Tea tree oil is a known disinfectant and anti-fungal. It isn’t completely necessary to add to your jewelry cleaner, but like I said above, my jewelry can get pretty gross. A small drop of tea-tree oil adds a real antiseptic boost to this homemade jewelry cleaner, so I’m happy to add it. Like I said – I’ve cleaned the chicken coop wearing my wedding rings. I’ll take all of the natural antiseptic power I can get. (For more information and other uses for tea tree oil, read this.)

Baking soda is a slightly abrasive, inexpensive scrubbing tool. Unlike the ingredients listed above, it’s basic rather than acidic. Baking soda is especially good for tarnished silver, but should never be used on aluminum. I find it works wonders on my diamond rings.

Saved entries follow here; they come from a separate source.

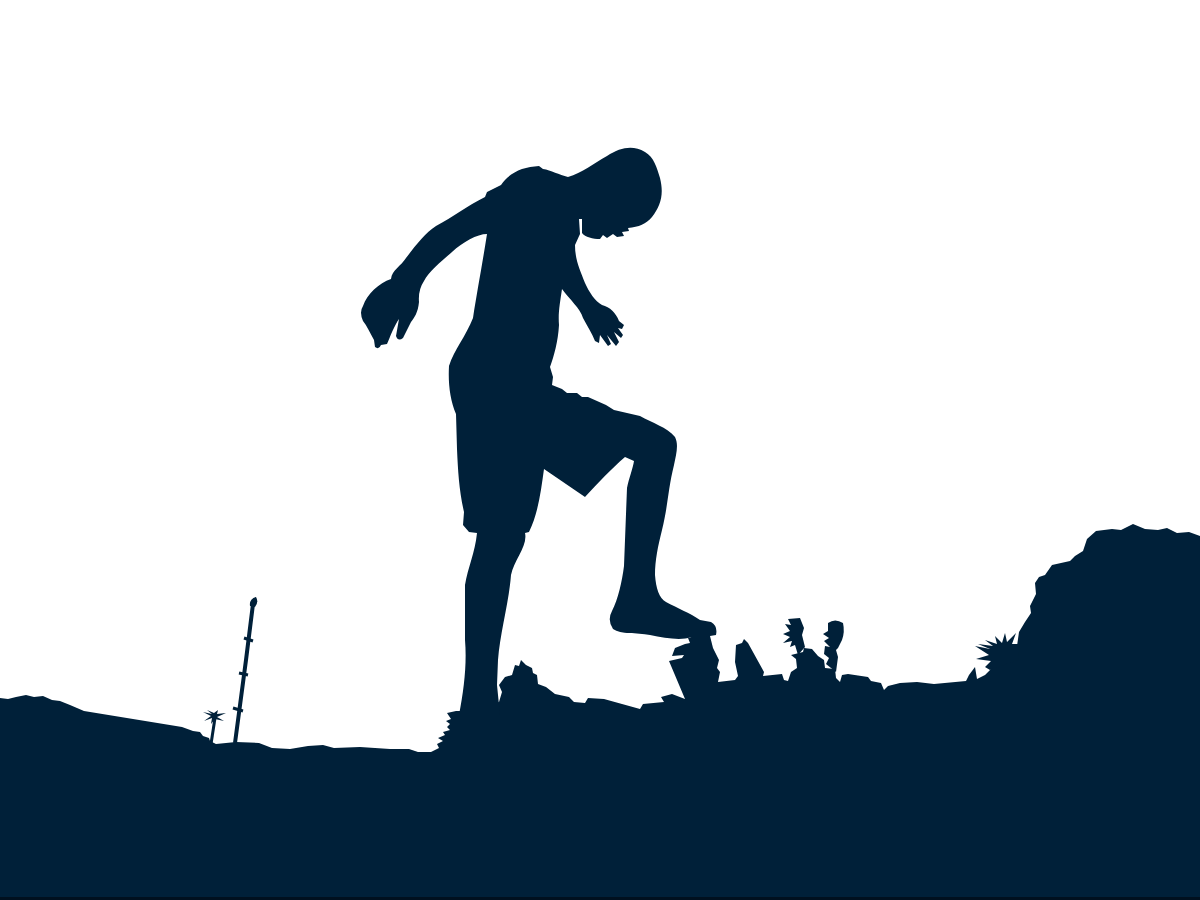
<!DOCTYPE html>
<html lang="en">
<head>
<meta charset="utf-8">
<title>Man stepping over rocks</title>
<style>
:root { --sky: #ffffff; --ink: #002039; --edge: #00101f; }
html, body { margin: 0; width: 1200px; height: 900px; overflow: hidden; background: var(--sky); }
.scene { display: block; width: 1200px; height: 900px; fill: var(--ink); }
.edge { fill: var(--edge); }
.stem { fill: none; stroke: var(--ink); }
</style>
</head>
<body>
<svg class="scene" viewBox="0 0 1200 900" role="img" aria-label="Silhouette of a man stepping across rocky ground">
  <g id="ground">
    <path id="terrain" d="M0 698 L8 699 L16 697 L26 695 L34 697 L43 696 L52 700 L60 701 L70 705 L84 711 L182 727 L193 731 L200 732 L203 736 L209 738 L210 741 L216 744 L236 742 L259 743 L272 748 L290 749 L308 746 L323 745 L334 748 L360 747 L390 749 L409 749 L418 752 L431 752 L439 748 L437 744 L443 741 L438 738 L445 735 L443 732 L450 730 L447 727 L450 724 L446 721 L451 719 L447 713 L456 711 L462 711 L499 702 L502 692 L499 685 L505 677 L512 675 L515 665 L519 666 L521 660 L526 665 L532 668 L533 673 L537 675 L538 684 L546 687 L555 694 L569 697 L574 702 L585 703 L588 698 L604 699 L640 709 L643 704 L664 702 L661 697 L672 694 L685 699 L669 661 L682 658 L684 655 L672 656 L675 648 L685 644 L690 643 L688 638 L698 635 L710 636 L713 648 L719 660 L717 668 L720 672 L718 682 L735 680 L738 676 L735 662 L736 645 L742 643 L744 639 L748 643 L764 672 L763 676 L782 674 L784 680 L788 681 L791 672 L797 668 L796 659 L791 655 L803 652 L804 648 L812 649 L818 656 L824 660 L825 668 L835 669 L836 678 L840 682 L842 675 L848 674 L868 677 L871 681 L881 683 L884 690 L888 686 L900 683 L917 682 L934 684 L966 681 L969 675 L975 667 L977 679 L985 675 L992 668 L1010 654 L1017 646 L1019 632 L1025 622 L1031 613 L1030 606 L1036 594 L1035 583 L1039 577 L1045 575 L1052 565 L1070 561 L1075 556 L1083 551 L1087 539 L1096 531 L1112 529 L1121 530 L1133 524 L1145 529 L1158 530 L1167 528 L1177 533 L1189 532 L1200 536 V900 H0 Z"/>
    <path id="rock-spurs" d="M785 624 L791 625 L788 619 L800 618 L804 628 L802 635 L805 647 L798 655 L795 645 L790 647 L792 641 L783 643 L790 637 L783 634 L790 631 Z M828 623 Q835 618 843 623 Q845 632 842 640 L838 648 L836 650 L838 657 L836 672 L826 664 L829 658 L824 654 L825 646 L830 647 L824 641 L829 638 L823 634 L828 631 Z"/>
    <path id="hillside-agave" d="M976 659 L989 655 L975 646 L990 649 L978 644 L993 646 L985 640 L997 644 L995 636 L1002 643 L1005 633 L1007 642 L1016 633 L1012 644 L1020 644 L1018 660 L990 670 L985 667 L991 661 Z"/>
    <rect class="edge" y="897" width="1200" height="3"/>
  </g>
  <g id="distant-plants">
    <path class="stem" stroke-width="3" d="M215 718 L211 744"/>
    <path d="M203 712 L212 714 L207 710 L214 713 L218 710 L217 714 L226 713 L217 717 L224 721 L215 719 L211 724 L212 718 L204 721 L211 716 Z"/>
    <path class="stem" stroke-width="4" d="M253 604 L246 660 L235 743"/>
    <path d="M250 606 Q249 599 256 597 Q259 602 255 607 Z"/>
    <path class="stem" stroke-width="3" d="M244 638 L253 641 M239 673 L248 675 M233 708 L243 711"/>
  </g>
  <g id="walking-man">
    <path id="head-torso-legs" d="M568 177 C582 173 594 163 607 156 C621 147 633 145 645 152 C654 157 657 168 660 178 C664 194 661 205 652 217 C646 224 639 227 628 228 L629 231 L622 232 L624 236 L617 237 L613 234 L607 238 L603 235 L600 239 C593 239 585 237 582 233 L582 219 L579 219 L580 234 L575 245 C575 260 580 270 585 283 C589 292 595 301 602 305 C610 307 616 313 619 321 L624 325 L622 329 L618 328 L623 335 L621 338 L614 332 L619 342 L616 346 L607 335 L611 344 L608 346 L600 335 L599 343 L595 341 C592 333 587 326 583 318 C580 308 570 300 562 289 C560 303 558 313 559 325 C558 342 554 356 550 367 L553 377 L552 385 L562 389 L567 393 L577 393 L582 397 L588 397 L606 405 L614 410 L640 416 C652 423 667 427 675 437 C679 445 676 455 674 465 C668 489 668 506 662 530 C658 546 655 560 655 575 C656 588 659 598 666 602 C677 608 690 613 700 620 L711 622 Q718 626 716 635 L704 637 L691 637 C681 641 665 638 650 635 C636 632 621 635 613 629 Q607 620 612 611 C618 599 622 582 624 566 L627 488 C629 478 633 468 634 461 L625 457 C610 470 599 482 585 497 L544 469 C541 491 538 514 529 532 L525 533 C528 546 514 560 511 575 C509 602 500 633 498 660 L497 685 L500 715 L459 715 C464 689 467 664 465 640 L465 585 C468 567 475 553 477 533 L469 532 L463 525 L464 512 C459 490 458 471 457 449 L456 414 C450 400 448 383 449 366 C454 350 466 336 473 318 C477 292 482 266 487 234 C477 234 463 242 452 252 C443 260 429 271 424 281 Q418 290 419 302 C418 313 414 318 411 322 L403 338 Q398 342 396 336 L399 319 C394 326 390 337 387 344 L381 345 Q379 350 375 347 L374 340 C370 333 367 326 363 321 Q359 312 363 306 C367 294 379 283 391 279 C392 270 401 266 406 258 C416 245 425 233 436 226 C453 217 467 206 485 197 L487 192 L501 185 C510 172 523 167 539 166 L543 169 C551 170 559 175 568 177 Z"/>
  </g>
</svg>
</body>
</html>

Directions: Swirl, Soak, Scrub

  1. Put the jewelry in a glass mason jar.
  2. Cover with ½ cup of vinegar or witch hazel. Add one drop of tea tree oil and swirl to mix.
  3. Allow jewelry to soak in the mixture overnight.
  4. The next morning, coat with baking soda and scrub with an old toothbrush, then rinse with water.

Homemade Jewelry Cleaner 2

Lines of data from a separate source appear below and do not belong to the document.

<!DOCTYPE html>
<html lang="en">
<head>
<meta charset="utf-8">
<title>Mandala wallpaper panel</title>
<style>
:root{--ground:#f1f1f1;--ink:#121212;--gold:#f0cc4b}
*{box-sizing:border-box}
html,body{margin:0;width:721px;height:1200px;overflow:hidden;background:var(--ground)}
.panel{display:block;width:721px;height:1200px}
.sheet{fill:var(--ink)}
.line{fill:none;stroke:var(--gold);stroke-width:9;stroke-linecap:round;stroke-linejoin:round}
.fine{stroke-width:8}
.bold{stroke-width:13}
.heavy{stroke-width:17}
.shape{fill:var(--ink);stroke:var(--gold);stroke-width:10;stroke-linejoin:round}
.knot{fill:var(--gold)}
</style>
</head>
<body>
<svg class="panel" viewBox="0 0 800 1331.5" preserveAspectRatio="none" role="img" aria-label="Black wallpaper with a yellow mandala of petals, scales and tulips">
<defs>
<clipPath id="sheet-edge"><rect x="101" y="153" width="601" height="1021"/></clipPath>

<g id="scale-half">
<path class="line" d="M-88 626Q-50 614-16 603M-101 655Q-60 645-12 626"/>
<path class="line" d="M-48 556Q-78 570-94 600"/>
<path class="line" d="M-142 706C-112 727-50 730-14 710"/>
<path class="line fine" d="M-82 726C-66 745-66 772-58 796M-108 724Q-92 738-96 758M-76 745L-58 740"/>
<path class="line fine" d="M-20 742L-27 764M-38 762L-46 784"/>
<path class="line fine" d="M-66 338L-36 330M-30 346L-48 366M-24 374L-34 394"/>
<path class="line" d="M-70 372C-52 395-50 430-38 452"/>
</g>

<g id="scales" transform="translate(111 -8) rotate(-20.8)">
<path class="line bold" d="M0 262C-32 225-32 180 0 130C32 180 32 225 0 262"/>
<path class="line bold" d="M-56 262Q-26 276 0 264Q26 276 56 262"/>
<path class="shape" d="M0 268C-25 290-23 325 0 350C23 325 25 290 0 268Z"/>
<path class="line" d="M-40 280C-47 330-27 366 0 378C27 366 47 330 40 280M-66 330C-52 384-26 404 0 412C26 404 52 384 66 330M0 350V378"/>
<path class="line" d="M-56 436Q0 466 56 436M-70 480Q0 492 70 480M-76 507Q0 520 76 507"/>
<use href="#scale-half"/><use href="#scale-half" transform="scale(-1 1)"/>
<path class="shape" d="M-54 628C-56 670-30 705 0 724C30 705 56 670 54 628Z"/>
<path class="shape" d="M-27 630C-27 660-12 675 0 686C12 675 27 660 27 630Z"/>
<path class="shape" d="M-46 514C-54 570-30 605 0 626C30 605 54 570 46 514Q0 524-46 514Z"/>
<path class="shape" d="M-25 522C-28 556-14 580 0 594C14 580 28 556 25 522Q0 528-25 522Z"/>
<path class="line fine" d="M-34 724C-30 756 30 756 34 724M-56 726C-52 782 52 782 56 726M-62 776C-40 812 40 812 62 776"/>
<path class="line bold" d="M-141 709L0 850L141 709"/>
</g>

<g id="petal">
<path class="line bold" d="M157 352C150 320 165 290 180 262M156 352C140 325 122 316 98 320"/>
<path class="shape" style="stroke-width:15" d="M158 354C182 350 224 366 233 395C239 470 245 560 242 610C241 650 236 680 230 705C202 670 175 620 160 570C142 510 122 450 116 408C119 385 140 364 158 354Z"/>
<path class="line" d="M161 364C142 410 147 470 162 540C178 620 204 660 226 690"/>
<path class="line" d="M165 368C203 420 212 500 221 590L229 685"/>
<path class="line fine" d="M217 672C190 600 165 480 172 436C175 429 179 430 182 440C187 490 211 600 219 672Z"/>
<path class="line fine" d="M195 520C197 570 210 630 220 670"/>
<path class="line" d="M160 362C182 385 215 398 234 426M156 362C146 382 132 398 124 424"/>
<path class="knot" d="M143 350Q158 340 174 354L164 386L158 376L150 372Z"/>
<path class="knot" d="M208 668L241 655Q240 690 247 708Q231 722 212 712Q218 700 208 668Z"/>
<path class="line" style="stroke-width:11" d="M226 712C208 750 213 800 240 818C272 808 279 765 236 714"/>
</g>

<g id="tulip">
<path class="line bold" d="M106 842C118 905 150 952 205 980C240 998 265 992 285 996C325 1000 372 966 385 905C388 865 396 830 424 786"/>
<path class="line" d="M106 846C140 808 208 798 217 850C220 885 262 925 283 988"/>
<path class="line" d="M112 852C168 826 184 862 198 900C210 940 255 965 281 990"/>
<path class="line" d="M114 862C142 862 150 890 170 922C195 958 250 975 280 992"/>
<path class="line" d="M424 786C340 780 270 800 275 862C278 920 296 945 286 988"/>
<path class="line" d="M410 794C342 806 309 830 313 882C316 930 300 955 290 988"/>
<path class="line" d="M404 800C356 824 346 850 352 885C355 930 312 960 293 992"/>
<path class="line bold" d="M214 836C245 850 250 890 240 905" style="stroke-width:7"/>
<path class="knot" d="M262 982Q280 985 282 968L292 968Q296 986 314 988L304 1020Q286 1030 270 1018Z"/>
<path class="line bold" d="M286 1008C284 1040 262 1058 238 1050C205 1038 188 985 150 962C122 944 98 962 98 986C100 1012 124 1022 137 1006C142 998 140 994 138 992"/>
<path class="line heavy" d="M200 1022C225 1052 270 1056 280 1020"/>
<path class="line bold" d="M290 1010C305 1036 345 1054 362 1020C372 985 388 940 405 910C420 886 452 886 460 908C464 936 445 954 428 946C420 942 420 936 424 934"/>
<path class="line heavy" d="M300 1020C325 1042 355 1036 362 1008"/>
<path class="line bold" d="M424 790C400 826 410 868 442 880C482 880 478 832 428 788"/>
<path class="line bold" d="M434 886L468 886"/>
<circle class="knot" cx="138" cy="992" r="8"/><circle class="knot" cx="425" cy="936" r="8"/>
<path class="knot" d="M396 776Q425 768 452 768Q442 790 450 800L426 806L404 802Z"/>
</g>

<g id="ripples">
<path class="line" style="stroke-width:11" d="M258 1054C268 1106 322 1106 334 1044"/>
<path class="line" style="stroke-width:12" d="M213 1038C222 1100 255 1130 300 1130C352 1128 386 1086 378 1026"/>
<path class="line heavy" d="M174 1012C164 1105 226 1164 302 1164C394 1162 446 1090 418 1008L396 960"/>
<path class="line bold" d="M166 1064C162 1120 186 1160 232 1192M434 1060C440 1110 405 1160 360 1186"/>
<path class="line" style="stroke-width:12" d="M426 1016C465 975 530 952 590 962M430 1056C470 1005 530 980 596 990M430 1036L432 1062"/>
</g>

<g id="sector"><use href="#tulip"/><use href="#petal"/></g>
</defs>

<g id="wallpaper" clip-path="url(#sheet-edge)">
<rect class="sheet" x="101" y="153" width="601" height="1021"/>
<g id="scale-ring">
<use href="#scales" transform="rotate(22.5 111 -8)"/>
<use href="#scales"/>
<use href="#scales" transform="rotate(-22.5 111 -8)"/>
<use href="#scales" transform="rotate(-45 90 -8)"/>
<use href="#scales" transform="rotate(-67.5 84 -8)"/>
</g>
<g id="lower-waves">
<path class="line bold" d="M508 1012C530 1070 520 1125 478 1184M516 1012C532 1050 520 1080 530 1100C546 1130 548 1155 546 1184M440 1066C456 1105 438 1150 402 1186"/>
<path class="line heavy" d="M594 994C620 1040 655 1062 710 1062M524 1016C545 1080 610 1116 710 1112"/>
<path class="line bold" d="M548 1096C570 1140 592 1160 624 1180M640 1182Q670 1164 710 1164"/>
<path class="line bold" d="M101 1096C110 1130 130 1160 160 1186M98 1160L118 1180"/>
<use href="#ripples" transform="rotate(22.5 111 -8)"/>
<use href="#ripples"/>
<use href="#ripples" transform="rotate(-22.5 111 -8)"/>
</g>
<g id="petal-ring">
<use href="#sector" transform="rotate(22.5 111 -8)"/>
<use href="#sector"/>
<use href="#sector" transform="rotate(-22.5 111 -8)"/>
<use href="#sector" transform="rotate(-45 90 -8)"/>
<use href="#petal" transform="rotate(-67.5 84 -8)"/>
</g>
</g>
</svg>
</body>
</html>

The first evidence you’re going to have that this worked will be all the stuff floating around in your vinegar/tea tree oil liquid. The last time I put my jewelry in this mixture I didn’t think it was too dirty, and it didn’t exactly need cleaning. Within just a few minutes, though, there was so much stuff floating around in the water that I was appalled.

Your jewelry will be noticeably cleaner after just the soak. It will even be disinfected, too. Adding the baking soda scrub at the end will ensure that you get everything clean, especially in all the little crevices. If your kitchen faucet has a high pressure setting, that will be the best thing to use for rinsing your jewelry. Just make sure you hold on tight, because searching for lost objects in the garbage disposal is one of the least pleasant tasks in the world. Take my word for it.

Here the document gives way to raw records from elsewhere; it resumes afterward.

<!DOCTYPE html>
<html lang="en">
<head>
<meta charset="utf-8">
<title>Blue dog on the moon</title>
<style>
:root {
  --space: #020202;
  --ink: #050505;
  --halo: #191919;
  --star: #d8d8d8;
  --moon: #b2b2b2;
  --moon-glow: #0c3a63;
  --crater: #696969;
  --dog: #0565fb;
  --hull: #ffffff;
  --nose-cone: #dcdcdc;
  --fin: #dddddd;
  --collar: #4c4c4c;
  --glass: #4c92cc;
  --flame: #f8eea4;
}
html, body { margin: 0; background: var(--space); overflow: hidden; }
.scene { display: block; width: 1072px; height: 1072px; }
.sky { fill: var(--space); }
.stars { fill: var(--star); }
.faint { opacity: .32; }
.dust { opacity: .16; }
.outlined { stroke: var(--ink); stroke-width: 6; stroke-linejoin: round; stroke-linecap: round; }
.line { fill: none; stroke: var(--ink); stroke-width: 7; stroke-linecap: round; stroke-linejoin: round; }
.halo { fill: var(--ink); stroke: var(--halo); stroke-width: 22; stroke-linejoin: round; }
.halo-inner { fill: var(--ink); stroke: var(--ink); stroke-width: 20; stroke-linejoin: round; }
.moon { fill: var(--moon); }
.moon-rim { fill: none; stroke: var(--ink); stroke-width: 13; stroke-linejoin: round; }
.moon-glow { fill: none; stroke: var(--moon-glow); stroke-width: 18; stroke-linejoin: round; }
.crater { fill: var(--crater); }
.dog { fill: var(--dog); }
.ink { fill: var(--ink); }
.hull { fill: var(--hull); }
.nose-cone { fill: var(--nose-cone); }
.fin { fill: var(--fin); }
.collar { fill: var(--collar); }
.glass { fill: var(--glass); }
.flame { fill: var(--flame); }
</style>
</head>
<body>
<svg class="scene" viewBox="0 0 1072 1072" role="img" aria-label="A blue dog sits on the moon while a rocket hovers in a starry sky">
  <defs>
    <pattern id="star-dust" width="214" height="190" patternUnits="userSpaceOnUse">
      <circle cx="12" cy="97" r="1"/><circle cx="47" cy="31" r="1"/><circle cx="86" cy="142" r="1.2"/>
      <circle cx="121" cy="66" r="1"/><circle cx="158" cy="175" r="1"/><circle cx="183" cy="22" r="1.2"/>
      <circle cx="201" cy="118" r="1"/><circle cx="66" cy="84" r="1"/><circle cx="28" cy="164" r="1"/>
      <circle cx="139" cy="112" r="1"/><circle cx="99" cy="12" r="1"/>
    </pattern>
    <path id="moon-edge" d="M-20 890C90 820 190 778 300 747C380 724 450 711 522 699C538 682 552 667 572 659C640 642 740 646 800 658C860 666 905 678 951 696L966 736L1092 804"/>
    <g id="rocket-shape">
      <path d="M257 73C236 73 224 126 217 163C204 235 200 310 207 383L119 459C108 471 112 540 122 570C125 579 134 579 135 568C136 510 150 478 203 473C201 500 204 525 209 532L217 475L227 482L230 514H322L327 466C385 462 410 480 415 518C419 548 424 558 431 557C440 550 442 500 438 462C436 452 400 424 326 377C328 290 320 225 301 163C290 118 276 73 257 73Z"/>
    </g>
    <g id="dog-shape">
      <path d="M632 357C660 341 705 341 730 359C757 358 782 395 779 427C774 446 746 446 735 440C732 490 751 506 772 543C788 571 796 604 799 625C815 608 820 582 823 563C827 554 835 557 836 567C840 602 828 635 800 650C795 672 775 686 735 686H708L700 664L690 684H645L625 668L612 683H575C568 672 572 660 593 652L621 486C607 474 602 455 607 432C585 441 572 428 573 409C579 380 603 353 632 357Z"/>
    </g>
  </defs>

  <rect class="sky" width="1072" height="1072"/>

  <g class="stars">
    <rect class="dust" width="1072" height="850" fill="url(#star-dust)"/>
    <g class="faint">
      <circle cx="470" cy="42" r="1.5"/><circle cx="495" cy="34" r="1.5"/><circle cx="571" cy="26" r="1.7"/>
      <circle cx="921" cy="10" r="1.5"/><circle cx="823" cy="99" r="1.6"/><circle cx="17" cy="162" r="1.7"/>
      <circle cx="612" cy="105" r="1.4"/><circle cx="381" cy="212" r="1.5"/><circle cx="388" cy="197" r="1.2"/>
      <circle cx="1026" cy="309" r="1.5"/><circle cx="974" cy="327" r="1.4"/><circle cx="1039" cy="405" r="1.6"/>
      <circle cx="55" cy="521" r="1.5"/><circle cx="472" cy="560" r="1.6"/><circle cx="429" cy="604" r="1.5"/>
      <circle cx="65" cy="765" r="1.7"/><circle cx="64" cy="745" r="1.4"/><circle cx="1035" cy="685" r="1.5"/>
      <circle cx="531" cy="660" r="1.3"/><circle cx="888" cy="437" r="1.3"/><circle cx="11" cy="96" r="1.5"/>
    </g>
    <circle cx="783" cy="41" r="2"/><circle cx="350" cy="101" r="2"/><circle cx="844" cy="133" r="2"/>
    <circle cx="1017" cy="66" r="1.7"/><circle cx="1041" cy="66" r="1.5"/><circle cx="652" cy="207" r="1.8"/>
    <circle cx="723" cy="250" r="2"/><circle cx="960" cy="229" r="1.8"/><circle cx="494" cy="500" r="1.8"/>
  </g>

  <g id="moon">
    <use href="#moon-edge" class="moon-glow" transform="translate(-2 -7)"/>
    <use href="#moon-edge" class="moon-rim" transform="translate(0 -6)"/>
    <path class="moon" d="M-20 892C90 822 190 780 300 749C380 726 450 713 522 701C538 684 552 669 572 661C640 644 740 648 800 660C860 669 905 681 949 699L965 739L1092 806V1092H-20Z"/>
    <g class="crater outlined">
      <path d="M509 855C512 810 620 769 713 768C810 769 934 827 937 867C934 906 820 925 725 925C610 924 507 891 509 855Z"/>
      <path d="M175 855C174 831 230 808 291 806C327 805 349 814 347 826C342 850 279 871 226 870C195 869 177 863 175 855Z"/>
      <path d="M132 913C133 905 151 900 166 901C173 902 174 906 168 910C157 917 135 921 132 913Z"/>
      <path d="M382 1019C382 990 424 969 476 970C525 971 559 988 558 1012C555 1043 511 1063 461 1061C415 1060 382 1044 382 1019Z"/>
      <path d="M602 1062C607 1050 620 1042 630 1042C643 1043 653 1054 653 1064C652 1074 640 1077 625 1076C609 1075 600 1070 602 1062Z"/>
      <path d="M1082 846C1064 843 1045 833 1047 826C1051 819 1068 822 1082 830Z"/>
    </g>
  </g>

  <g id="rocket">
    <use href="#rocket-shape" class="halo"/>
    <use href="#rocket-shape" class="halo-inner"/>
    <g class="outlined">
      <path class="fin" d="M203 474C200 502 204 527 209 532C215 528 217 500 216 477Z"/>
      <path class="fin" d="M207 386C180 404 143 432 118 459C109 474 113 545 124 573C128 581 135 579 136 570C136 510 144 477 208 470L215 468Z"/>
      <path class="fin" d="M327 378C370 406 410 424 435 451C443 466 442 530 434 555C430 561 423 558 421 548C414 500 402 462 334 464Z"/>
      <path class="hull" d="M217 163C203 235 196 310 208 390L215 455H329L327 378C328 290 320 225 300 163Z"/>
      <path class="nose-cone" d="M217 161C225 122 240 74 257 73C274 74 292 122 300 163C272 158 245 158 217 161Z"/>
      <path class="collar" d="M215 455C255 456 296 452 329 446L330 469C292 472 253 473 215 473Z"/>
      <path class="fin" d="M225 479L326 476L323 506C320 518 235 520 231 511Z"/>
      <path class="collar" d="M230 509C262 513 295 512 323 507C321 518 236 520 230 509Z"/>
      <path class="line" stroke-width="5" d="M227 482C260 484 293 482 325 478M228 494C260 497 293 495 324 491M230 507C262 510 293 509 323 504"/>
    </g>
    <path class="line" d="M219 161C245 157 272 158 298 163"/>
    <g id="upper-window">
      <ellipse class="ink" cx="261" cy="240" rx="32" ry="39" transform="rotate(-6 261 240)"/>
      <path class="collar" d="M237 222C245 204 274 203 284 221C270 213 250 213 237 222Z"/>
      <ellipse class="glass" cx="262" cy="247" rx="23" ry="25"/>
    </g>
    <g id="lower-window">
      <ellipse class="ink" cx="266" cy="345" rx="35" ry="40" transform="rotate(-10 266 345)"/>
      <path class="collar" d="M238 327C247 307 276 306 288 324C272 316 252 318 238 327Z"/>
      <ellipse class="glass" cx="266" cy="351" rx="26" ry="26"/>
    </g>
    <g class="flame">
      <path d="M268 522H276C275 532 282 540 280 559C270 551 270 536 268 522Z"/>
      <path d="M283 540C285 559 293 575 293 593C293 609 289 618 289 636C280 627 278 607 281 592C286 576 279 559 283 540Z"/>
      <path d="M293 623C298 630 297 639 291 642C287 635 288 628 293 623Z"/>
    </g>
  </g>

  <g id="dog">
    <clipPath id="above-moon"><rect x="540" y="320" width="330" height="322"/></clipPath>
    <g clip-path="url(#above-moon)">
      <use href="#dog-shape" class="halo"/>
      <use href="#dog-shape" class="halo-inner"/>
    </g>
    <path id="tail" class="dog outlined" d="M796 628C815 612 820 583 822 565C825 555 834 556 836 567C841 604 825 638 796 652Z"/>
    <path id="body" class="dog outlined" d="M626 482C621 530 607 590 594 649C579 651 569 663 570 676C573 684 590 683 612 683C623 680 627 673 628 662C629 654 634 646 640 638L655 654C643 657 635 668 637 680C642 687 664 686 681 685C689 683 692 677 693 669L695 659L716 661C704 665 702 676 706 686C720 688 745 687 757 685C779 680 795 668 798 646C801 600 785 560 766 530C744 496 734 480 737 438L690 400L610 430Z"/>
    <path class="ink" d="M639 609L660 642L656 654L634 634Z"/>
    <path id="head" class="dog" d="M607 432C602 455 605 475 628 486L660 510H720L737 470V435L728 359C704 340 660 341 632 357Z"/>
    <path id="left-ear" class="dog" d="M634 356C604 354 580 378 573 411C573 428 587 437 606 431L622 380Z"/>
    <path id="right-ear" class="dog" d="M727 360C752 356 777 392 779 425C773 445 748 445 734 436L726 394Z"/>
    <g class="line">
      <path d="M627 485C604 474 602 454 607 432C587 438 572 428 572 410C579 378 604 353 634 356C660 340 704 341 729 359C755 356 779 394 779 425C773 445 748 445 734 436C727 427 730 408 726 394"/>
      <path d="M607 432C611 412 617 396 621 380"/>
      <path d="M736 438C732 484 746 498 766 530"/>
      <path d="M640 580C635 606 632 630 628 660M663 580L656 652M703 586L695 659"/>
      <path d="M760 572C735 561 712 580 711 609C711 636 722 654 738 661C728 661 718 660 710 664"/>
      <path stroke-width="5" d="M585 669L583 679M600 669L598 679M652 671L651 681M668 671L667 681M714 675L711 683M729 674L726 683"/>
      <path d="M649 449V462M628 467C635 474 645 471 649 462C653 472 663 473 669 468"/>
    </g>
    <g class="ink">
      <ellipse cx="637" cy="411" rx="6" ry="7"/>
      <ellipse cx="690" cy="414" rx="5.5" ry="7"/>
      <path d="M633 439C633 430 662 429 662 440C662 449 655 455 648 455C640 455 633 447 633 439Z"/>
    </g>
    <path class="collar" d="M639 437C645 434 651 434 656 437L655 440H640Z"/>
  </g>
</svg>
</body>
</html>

Personally, I love the feeling of wearing newly-cleaned, sparkly jewelry. If you find that you keep gazing at your rings and getting kind of lost in the sparkle, you’ll know that you’ve done a good job of cleaning them. And you’ll enjoy that look until the next time you make biscuits, put on lotion, or make your kids play-dough.

Good thing this is such a simple recipe – you’re probably going to need to use it often!

Does your jewelry get dirty, too? What’s the roughest thing you’ve put it through lately? 


PAID ENDORSEMENT DISCLOSURE: In order for us to support our website activities, we may receive monetary compensation or other types of remuneration for our endorsement, recommendation, testimonial and/or link to any products or services from this website.

DISCLAIMER: Information on DIY Natural™ is not reviewed or endorsed by the FDA and is NOT intended to be substituted for the advice of your health care professional. If you rely solely upon this advice you do so at your own risk. Read full Disclaimer & Disclosure statements here.


  1. Also what works well for diamond rings is to hold the ring WITH TONGS under the steamer on the milk frother on your espresso machine.

  2. Sounds like a win win to me! Clean and sparkley, and disinfected too! Will try this tonight. Thanks!

  3. I’m curious about cleaning gold and silver together, and whether a slightly different formula is needed with one or the other. Commercial products separate between the two.

  4. Perfect timing! I have an old ultrasonic cleaner that just doesn’t cut it and was looking for something to try. Thanks!

  5. I have a great jewelry polish that is super simple. Take a small piece of aluminum foil, about 1″ square, and put it in the bottom of a coffee cup. Add about a T of baking soda. Pour boiling water over it and dunk your jewelry. You can drop it in and swirl it around, or you can just dunk it a few times and it cleans any tarnish off in seconds. I like to put a twist tie or string on the jewelry and then just dunk it. When I pull it out, sometimes there are some little dark spots. I just rub them out with my finger. This works well on tarnished silver dishes or tableware as well.

  6. So since I’m on a budget I can omit the tea tree oil? Would you recommend anything that coukd be used in its place or woukd this still work fine

    • I think it would be fine to leave out the tea tree oil. It adds some extra cleaning power, but you’ll be able to get the grime off with just vinegar or witch hazel.